Monday, November 12, 2007

Greedy studio executives

The Writers Guild of America is on strike. For more than 50 years, TV and film writers have been entitled to a small cut of the studios' profits from the reuse of their shows or movies (syndication or DVDs). But the greedy studio executives are refusing to apply the same rules to internet-based airings and downloadings, despite acknowledging that internet-generated income will be substantial:

Cheers to the others in the industry who are not crossing the picket lines. This includes Jay Leno, David Letterman, The Office's Steve Carell and 30 Rock's Tina Fey.

And jeers to the heartless NBC studio executives who have announced that they intend to fire all of the production staff members on The Tonight Show with Jay Leno as a ploy to get Leno to cross the picket line and return to his show without the writers. This technique worked 20 years ago during the 22-week-long writers' strike from 1988 when both Johnny Carson and David Letterman returned to work under like-threats.


Melody said...

So, at the same time these guys went on strike, so did a bunch of lawyers in Pakistan because a guy is trying to be a dictator. yes, I will miss the office but I have to say, "come on guys"

scoodog said...

Melody, I'm not seeing your point! Please elaborate.

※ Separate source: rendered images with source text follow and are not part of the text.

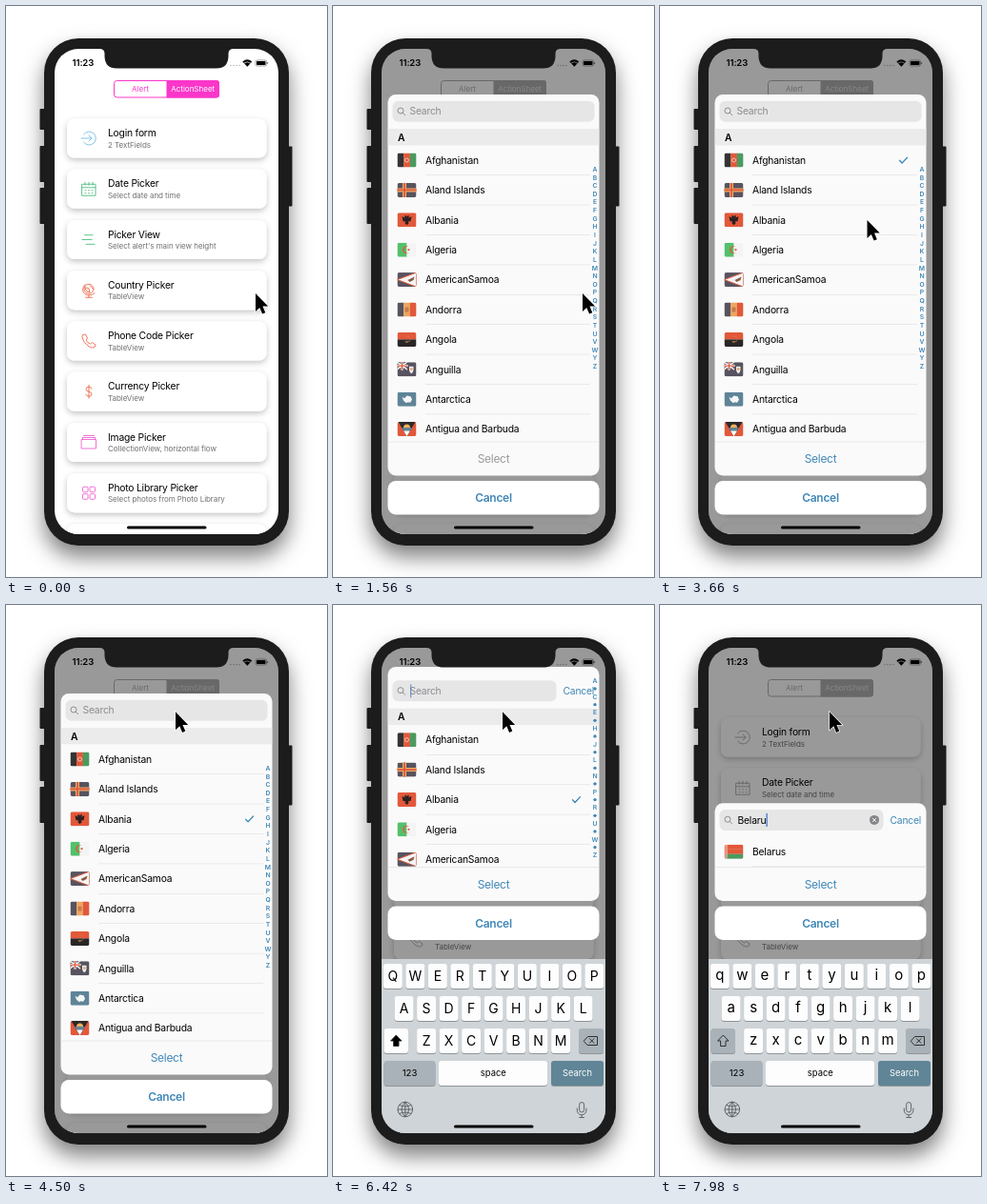
Recreate the animation shown at these times as an HTML page. Size 337 px wide and 600 px high, loop 8 s.

```html
<!DOCTYPE html>
<html lang="en">
<head>
<meta charset="utf-8">
<title>Country picker</title>
<style>
html, body { margin: 0; width: 100%; height: 100%; overflow: hidden; background: #fff; }
svg { display: block; }
#stage { width: 100vw; height: 100vh; }
text { font-family: Inter, "Liberation Sans", sans-serif; }
.body { font-size: 10.3px; letter-spacing: -.2px; }
.sub { font-size: 8px; letter-spacing: -.06px; fill: #707070; }
.big { font-size: 12px; letter-spacing: -.3px; text-anchor: middle; }
.mid { text-anchor: middle; }
.icon { fill: none; stroke-width: .9; stroke-linecap: round; stroke-linejoin: round; }
.seg { font-size: 8px; text-anchor: middle; }
.tintFill { fill: #fb36c9; }
.tintLine { stroke: #fb36c9; fill: none; }
.dimmed .icon { stroke: #a8a8a8; }
.dimmed .tintFill { fill: #adadad; }
.dimmed .tintLine { stroke: #adadad; }
.dimmed .onTint { fill: #dedede; }
</style>
</head>
<body>
<svg id="stage" viewBox="0 0 337 600">
  <defs>
    <clipPath id="screenClip"><rect x="51" y="45" width="235" height="510" rx="25"/></clipPath>
    <clipPath id="flagClip"><rect width="20" height="15" rx="2"/></clipPath>
    <filter id="phoneShadow" x="-30%" y="-20%" width="160%" height="140%">
      <feDropShadow dx="0" dy="12" stdDeviation="11" flood-opacity=".5"/>
    </filter>
    <filter id="cardShadow" x="-10%" y="-10%" width="120%" height="120%">
      <feDropShadow dx="0" dy="2.5" stdDeviation="3" flood-opacity=".24"/>
    </filter>
  </defs>
  <g fill="#1c1c1c">
    <rect x="40" y="34" width="257" height="533" rx="36" filter="url(#phoneShadow)"/>
    <rect x="35.5" y="108" width="6" height="22" rx="1"/>
    <rect x="35.5" y="147" width="6" height="38" rx="1"/>
    <rect x="35.5" y="191" width="6" height="38" rx="1"/>
    <rect x="296" y="147.500" width="4.500" height="63" rx="1"/>
  </g>
  <g clip-path="url(#screenClip)">
    <rect x="51" y="45" width="235" height="510" fill="#fff"/>
    <g id="app"></g>
    <rect id="dim" x="51" y="45" width="235" height="510"/>
    <g id="overlay"></g>
    <rect x="127" y="546.500" width="83.500" height="3" rx="1.500"/>
  </g>
  <path fill="#1c1c1c" d="M98 44V45Q103.500 45 103.500 50V53Q104 65.500 116 65.500H221Q233 65.500 233.500 53V50Q233.500 45 239 45V44Z"/>
  <path id="pointer" d="M0 0V18.900L4.300 14.900L7.100 21.600L10.300 20.300L7.500 13.600H13.200Z"
        stroke="#fff" stroke-width="1.300" paint-order="stroke"/>
</svg>
<script>
const LOOP = 8000, STEP = 60;
const BLUE = '#3f87b8', RED = '#e2583a', DARK = '#57535f', GREEN = '#4c9a60';
const ROW = 31.4, LEFT = 57.5, WIDTH = 222;
const el = id => document.getElementById(id);

const rect = (x, y, w, h, fill, rx = 0, more = '') =>
  `<rect x="${x}" y="${y}" width="${w}" height="${h}" rx="${rx}" fill="${fill}" ${more}/>`;
const circle = (x, y, r, fill, more = '') => `<circle cx="${x}" cy="${y}" r="${r}" fill="${fill}" ${more}/>`;
const path = (d, fill, more = '') => `<path d="${d}" fill="${fill}" ${more}/>`;
const line = (d, color, width = 1) =>
  `<path d="${d}" fill="none" stroke="${color}" stroke-width="${width}" stroke-linecap="round" stroke-linejoin="round"/>`;
const label = (x, y, str, cls = 'body', fill = '#000', more = '') =>
  `<text x="${x}" y="${y}" class="${cls}" fill="${fill}" ${more}>${str}</text>`;

const clamp = v => Math.max(0, Math.min(1, v));
const lerp = (a, b, p) => a + (b - a) * p;
const easeOut = p => 1 - (1 - p) ** 2.5;
const easeInOut = p => p * p * (3 - 2 * p);
const track = (t, keys) => {
  const i = keys.findIndex(k => k[0] > t);
  if (i === 0) return keys[0][1];
  if (i < 0) return keys[keys.length - 1][1];
  const [t0, a] = keys[i - 1], [t1, b] = keys[i];
  return lerp(a, b, (t - t0) / (t1 - t0));
};
const hold = (t, keys) => keys.reduce((value, k) => t >= k[0] ? k[1] : value, keys[0][1]);

// Flags, drawn in a 20 x 15 box
const cols = (...c) => c.map((f, i) => rect(20 * i / c.length, 0, 20 / c.length + .1, 15, f)).join('');
const bands = (...c) => c.map((f, i) => rect(0, 15 * i / c.length, 20, 15 / c.length + .1, f)).join('');
const jack = rect(0, 0, 10, 7.5, DARK) + line('M0 0L10 7.500M10 0L0 7.500', '#fff', 1.4) +
  line('M5 0V7.500M0 3.750H10', '#fff', 2.4) + line('M5 0V7.500M0 3.750H10', RED, 1.3);
const shield = path('M12.500 4.500H17V8.500Q16.500 11 14.750 12Q13 11 12.500 8.500Z', '#eee');
const FLAGS = {
  'Afghanistan': cols('#343434', RED, GREEN) + circle(10, 7.5, 2, 'none', 'stroke="#f4cfc2" stroke-width=".9"'),
  'Aland Islands': bands(DARK) + line('M7.500 0V15M0 7.500H20', '#e9ad6a', 4) + line('M7.500 0V15M0 7.500H20', RED, 1.8),
  'Albania': bands(RED) + path('M10 4L8.500 2.500L7.500 4L9 5.500L5 4L6 9L8.500 9L8 11L10 13L12 11L11.500 9L14 9L15 4L11 5.500L12.500 4L11.500 2.500Z', '#2c2020'),
  'Algeria': cols('#53c06b', '#f4f4f4') + path('M12.800 5A4 4 0 1 0 12.800 10A3.300 3.300 0 1 1 12.800 5Z', RED) + circle(12, 7.5, 1.1, RED),
  'AmericanSamoa': bands(DARK) + path('M20 0L0 7.500L20 15Z', '#f4f4f4', `stroke="${RED}" stroke-width="1"`) +
    path('M11 8L18 4.500L17 8L13 10Z', '#8a5a42'),
  'Andorra': cols(DARK, '#eba661', RED) + rect(8, 5, 4, 5, '#c67a50', 1),
  'Angola': bands(RED, '#2b2626') + path('M9 4.500A3.200 3.200 0 1 1 8 9.500L12 9.500A2.500 2.500 0 0 0 9 4.500Z', '#eeb15e'),
  'Anguilla': bands(DARK) + jack + shield + rect(13.4, 6, 2.7, 2.5, '#e9a35e', 1),
  'Antarctica': bands('#5f8497') + path('M5 5L7.500 6.500L10 3.700L14 4.500L15.500 8L13.500 11L11 10.500L9.500 11.500L6.500 9Z', '#f6f6f6'),
  'Antigua and Barbuda': bands(RED) + path('M1 0H19L10 15Z', '#2d2929') + path('M4.600 6H15.400L10 15Z', '#5f8497') +
    path('M6.700 9.500H13.300L10 15Z', '#fff') + path('M6.500 6A3.500 3.500 0 0 1 13.500 6Z', '#eeb15e'),
  'Bahamas': bands('#5f8497', '#eeb15e', '#5f8497') + path('M0 0L9 7.500L0 15Z', '#2d2929'),
  'Bahrain': bands(RED) + path('M0 0H6L9 1.500L6 3L9 4.500L6 6L9 7.500L6 9L9 10.500L6 12L9 13.500L6 15H0Z', '#f4f4f4'),
  'Bangladesh': bands(GREEN) + circle(9, 7.5, 4, RED),
  'Barbados': cols(DARK, '#eeb15e', DARK) + line('M10 4V11M8 5Q8 8 10 8Q12 8 12 5', '#2d2929', 1),
  'Belarus': bands(RED, RED, GREEN) + rect(0, 0, 3, 15, '#f3d8cf') + line('M1.500 1V14', RED, 1.1),
  'Belgium': cols('#1d1a1a', '#f39a78', '#ea5a38'),
  'Belize': bands(DARK) + rect(0, 0, 20, 1.8, RED) + rect(0, 13.2, 20, 1.8, RED) + circle(10, 7.5, 4.2, '#f0f0f0') + circle(10, 7.5, 2.3, '#839486'),
  'Benin': bands('#f39a78', RED) + rect(0, 0, 8, 15, GREEN),
  'Bermuda': bands(RED) + jack + shield + circle(14.75, 8, 1.3, RED)
};
const COUNTRIES = Object.keys(FLAGS);

// The app behind the sheet
const CARDS = [
  ['Login form', '2 TextFields', '#74bfe8', 'M-5.500 -4A7 7 0 1 1 -5.500 4M-8 0H3M0 -3L3 0L0 3'],
  ['Date Picker', 'Select date and time', '#50bd80', 'M-7 -5H7V7H-7ZM-7 -1.500H7M-4 -7V-4M4 -7V-4M0 -7V-4M-4 1.500H-3M-.5 1.500H.5M3 1.500H4M-4 4.500H-3M-.5 4.500H.5M3 4.500H4'],
  ['Picker View', "Select alert's main view height", '#50bd80', 'M-4.500 -4.800H4M-7 0H3M-3 4.800H6'],
  ['Country Picker', 'TableView', '#ee6a4c', 'M5 -1.500A5 5 0 1 1 -5 -1.500A5 5 0 1 1 5 -1.500M-4 -6Q-9 0 -4 4Q1 7 6 3M0 5.500V7.500M-3.500 7.500H3.500M-4 -3L0 -2L1 2L-2 1ZM1 -5L4 -2'],
  ['Phone Code Picker', 'TableView', '#ee6a4c', 'M-6 -6.500L-3.500 -7L-1.500 -3L-3 -1Q-1.500 2 1.500 3L3.500 1.500L7 4L6.500 6Q4 8.500 -1 5Q-6.500 1 -7 -4Z'],
  ['Currency Picker', 'TableView', '#ee6a4c', 'M3 -3Q2.500 -5 0 -5Q-3 -5 -3 -2.500Q-3 -.5 0 0Q3 .5 3 2.700Q3 5 0 5Q-2.500 5 -3 3M0 -7V7'],
  ['Image Picker', 'CollectionView, horizontal flow', '#ee63d0', 'M-7.500 -3H7.500V6.500H-7.500ZM-6.500 -5H6.500M-5.500 -7H5.500M-6.500 -5V-3M6.500 -5V-3'],
  ['Photo Library Picker', 'Select photos from Photo Library', '#ee63d0', [[-6.5, -6.5], [1, -6.5], [-6.5, 1], [1, 1]].map(([x, y]) => `M${x + 1.5} ${y}h3q1 0 1 1v3.500q0 1 -1 1h-3.500q-1 0 -1 -1v-3.500q0 -1 1 -1`).join('')]
];

function drawApp() {
  const cardY = i => 118.5 + 53.25 * i;
  const shapes = Array.from({ length: 9 }, (_, i) => rect(64, cardY(i), 209.5, 41, '#fff', 8)).join('');
  const content = CARDS.map(([title, sub, color, d], i) => {
    const y = cardY(i);
    return `<path class="icon" stroke="${color}" transform="translate(87 ${y + 20.5})" d="${d}"/>` +
      label(107, y + 18.5, title) + label(107, y + 30, sub, 'sub');
  }).join('');
  const status = label(69.5, 63.4, '11:23', '', '#000', 'font-size="9.6" font-weight="600" letter-spacing="-.1"') +
    [0, 1, 2, 3].map(i => circle(236 + 3 * i, 62.5, .8, '#b5b5b5')).join('') +
    path('M248.300 58.600Q253.300 54 258.300 58.600L253.300 63.800Z', '#000') +
    line('M250 59.900Q253.300 57.500 256.600 59.900', '#fff', .7) +
    rect(262, 57, 11.5, 6, 'none', 1.6, 'stroke="#777" stroke-width=".7"') +
    rect(263, 58, 9.5, 4, '#000', .8) + rect(274.2, 59, .9, 2, '#777');
  const segments = '<rect class="tintLine" x="113.500" y="78.500" width="110" height="17.500" rx="3"/>' +
    '<path class="tintFill" d="M168.500 78H221Q224 78 224 81V93.500Q224 96.500 221 96.500H168.500Z"/>' +
    label(141, 90.2, 'Alert', 'seg tintFill') + label(196.2, 90.2, 'ActionSheet', 'seg onTint', '#fff');
  el('app').innerHTML = `<g filter="url(#cardShadow)">${shapes}</g>` + content + status + segments;
}

function drawKeyboard(y, upper) {
  const key = (x, ky, w, fill) => rect(x, ky + .9, w, 26, '#8f9599', 3) + rect(x, ky, w, 26, fill, 3);
  const rows = ['qwertyuiop', 'asdfghjkl', 'zxcvbnm'].map((letters, r) =>
    [...letters].map((ch, i) => {
      const cx = 168.6 + (i - (letters.length - 1) / 2) * 23.5, ky = 5 + 34 * r;
      return key(cx - 10, ky, 20, '#fdfdfd') +
        label(cx, ky + (upper ? 18.2 : 17.4), upper ? ch.toUpperCase() : ch, 'mid', '#000', `font-size="${upper ? 14 : 15}"`);
    }).join('')).join('');
  const gray = '#a9b2b8';
  return `<g transform="translate(0 ${y})">` + rect(51, 0, 235, 190, '#ced4d7') + rows +
    key(53.5, 73, 25.5, upper ? '#fdfdfd' : gray) + key(258, 73, 26, gray) +
    path('M66.300 80L72 86H69V91.500H63.600V86H60.600Z', upper ? '#000' : 'none', 'stroke="#222" stroke-width=".9" stroke-linejoin="round"') +
    line('M263.500 86L267.500 81.500H277.500V90.500H267.500ZM269.500 83.700L274 88.300M274 83.700L269.500 88.300', '#222', .9) +
    key(53.5, 107, 54, gray) + key(111, 107, 114, '#fdfdfd') + key(229, 107, 55, '#5f8597') +
    label(80.5, 123.4, '123', 'mid', '#000', 'font-size="9.6"') +
    label(168.3, 123, 'space', 'mid', '#000', 'font-size="9.4"') +
    label(256.5, 123.2, 'Search', 'mid', '#fff', 'font-size="9.3"') +
    line('M68 158A7.800 7.800 0 1 1 83.600 158A7.800 7.800 0 1 1 68 158H83.600M75.800 150.200V165.800M75.800 150.200Q68 158 75.800 165.800Q83.600 158 75.800 150.200M69.800 153.500Q75.800 156.500 81.800 153.500M69.800 162.500Q75.800 159.500 81.800 162.500', '#555c60', .9) +
    line('M258.600 153A2.500 2.500 0 0 1 263.600 153V158.500A2.500 2.500 0 0 1 258.600 158.500ZM256.300 157V159A4.800 4.800 0 0 0 265.900 159V157M261.100 164V166.500M258.600 166.500H263.600', '#555c60', .9) + '</g>';
}

function drawIndex(top, bottom, condensed) {
  const letters = condensed ? [...'A•C•E•H•J•L•N•P•R•U•W•Z'] : [...'ABCDEFGHIJKLMNOPQRSTUVWYZ'];
  const stretch = condensed ? (bottom - top) / 218 : 1;
  const body = letters.map((ch, i) => {
    const y = (i - (letters.length - 1) / 2) * 8.63;
    return ch === '•' ? circle(0, y, 1.7, BLUE) : label(0, y + 2.5, ch, 'mid', BLUE, 'font-size="6.8" font-weight="600"');
  }).join('');
  return `<g transform="translate(275 ${(top + bottom) / 2 + (condensed ? 1 : -.5)}) scale(1 ${stretch})">${body}</g>`;
}

function drawSheet({ top, bottom, inset, query, checked, editing, caret, raised }) {
  const tableEnd = bottom - 35.5, origin = top + inset, fieldY = origin + 17.7;
  const names = query ? COUNTRIES.filter(n => n.startsWith(query)) : COUNTRIES.slice(0, 10);
  const first = origin + (query ? 51 : 69), lineEnd = query ? 279.5 : 270;
  const rows = names.map((name, i) => {
    const y = first + ROW * i;
    return `<g transform="translate(67.500 ${y - 7.5})" clip-path="url(#flagClip)">${FLAGS[name]}</g>` +
      label(97, y + 3.7, name) + rect(97, y + ROW / 2 - .3, lineEnd - 97, .6, '#dedede') +
      (i === checked ? line(`M${query ? 261 : 251.5} ${y + .3}l2.600 2.700l5.400 -5.800`, BLUE, 1.3) : '');
  }).join('');
  const header = query ? '' : rect(LEFT, origin + 36, WIDTH, 17.4, '#ebebeb') +
    label(68, origin + 48.8, 'A', 'body', '#000', 'font-weight="600"');
  const field = rect(62.5, fieldY - 11, editing ? 172 : 212, 22, '#e6e6e7', 6) +
    circle(71, fieldY - .7, 3, 'none', 'stroke="#858589" stroke-width=".9"') +
    line(`M73.200 ${fieldY + 1.500}l2.500 2.500`, '#858589', .9) +
    label(query ? 81.5 : 80.5, fieldY + 3.6, query || 'Search', 'body', query ? '#000' : '#8c8c90', 'id="query"') +
    (editing ? label(241.5, fieldY + 3.8, 'Cancel', 'body', BLUE) : '') +
    (query ? circle(225, fieldY, 5, '#858589') + line(`M223.200 ${fieldY - 1.8}l3.600 3.600m0 -3.600l-3.600 3.600`, '#fff', .9) : '') +
    `<rect id="caret" x="81" y="${fieldY - 7}" width="1.300" height="14" fill="#4477c4" opacity="${caret}"/>`;
  return `<clipPath id="tableClip"><rect x="${LEFT}" y="${top}" width="${WIDTH}" height="${tableEnd - top}"/></clipPath>` +
    rect(LEFT, top, WIDTH, bottom - top, '#fafafa', 8.5) +
    `<g clip-path="url(#tableClip)">${rows}${header}${field}${query ? '' : drawIndex(top, tableEnd, raised)}</g>` +
    rect(LEFT, tableEnd - .3, WIDTH, .6, '#dcdcdc') +
    label(168.5, bottom - 13.1, 'Select', 'big', checked < 0 ? '#9a9a9a' : BLUE) +
    rect(LEFT, bottom + 5.5, WIDTH, 35.5, '#fff', 8.5) +
    label(168.5, bottom + 27.6, 'Cancel', 'big', BLUE, 'font-weight="600"');
}

function pointerAt(t) {
  const moves = [[2100, 2820, 217.5, 170, easeOut], [3180, 3660, 217.5, 225, easeInOut], [3900, 4500, 178, 112.3, easeInOut]];
  let x = 262, y = 302;
  for (const [start, end, toX, toY, ease] of moves) {
    const p = ease(clamp((t - start) / (end - start)));
    x = lerp(x, toX, p);
    y = lerp(y, toY, p);
  }
  return [x, y];
}

function render(t) {
  const shown = hold(t, [[0, 0], [1140, .003], [1380, .7], [1560, 1]]);
  const lift = hold(t, [[0, 0], [5700, 66.5], [6000, 176], [6180, 181], [6240, 182.5]]);
  const query = hold(t, [[0, ''], [7080, 'B'], [7200, 'Be'], [7440, 'Bel'], [7620, 'Bela'], [7860, 'Belar'], [7980, 'Belaru']]);
  const checked = hold(t, [[0, -1], [3060, 0], [3840, 2]]);
  const caret = hold(t, [[0, 0], [6000, 1], [6420, .65], [6480, .3], [6540, 0], [6840, .5], [6900, 1]]);
  const filtered = t >= 7140;
  const top = filtered ? track(t, [[7140, 65.2], [7380, 82], [7560, 145], [7620, 145], [7800, 208.2]]) : 93 - .153 * lift;
  const inset = filtered ? track(t, [[7140, 7.5], [7380, 0]]) : .0415 * lift;

  el('app').setAttribute('class', shown > .01 ? 'dimmed' : '');
  el('dim').setAttribute('opacity', shown > .01 ? .4 * shown : 0);
  el('overlay').innerHTML = shown === 0 ? '' :
    `<g transform="translate(0 ${(1 - shown) * 462})">` +
    drawSheet({ top, bottom: 493.5 - lift, inset, query, checked, editing: t >= 6000, caret, raised: lift > 0 }) + '</g>' +
    (lift ? drawKeyboard(554.5 - lift, !query) : '');
  if (query) el('caret').setAttribute('x', 81.7 + el('query').getComputedTextLength());
  el('pointer').setAttribute('transform', `translate(${pointerAt(t)})`);
}

drawApp();
const start = performance.now();
let last = -1;
function tick() {
  const t = Math.floor((performance.now() - start) % LOOP / STEP) * STEP;
  if (t !== last) render(last = t);
  requestAnimationFrame(tick);
}
tick();
</script>
</body>
</html>
```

Melody said...

I understand the need to monetize the web for screenwriters, kind of. But in light of the lawyer's protest it just sort of seemed - I don't know - trivial?

scoodog said...

To me, life is full of all sorts of concerns and issues, each of which, in different contexts, can be argued as being less or more relevant than something else.

But even if one were to accept that the Pakistan lawyer's protest is absolutely more relevant, that doesn't mean, in my book, that the writers' strike doesn't have some degree of relevance in and of itself.

So I will say to the writers "come on, guys" -- hold to your convictions in this strike. Your livelihoods are at stake.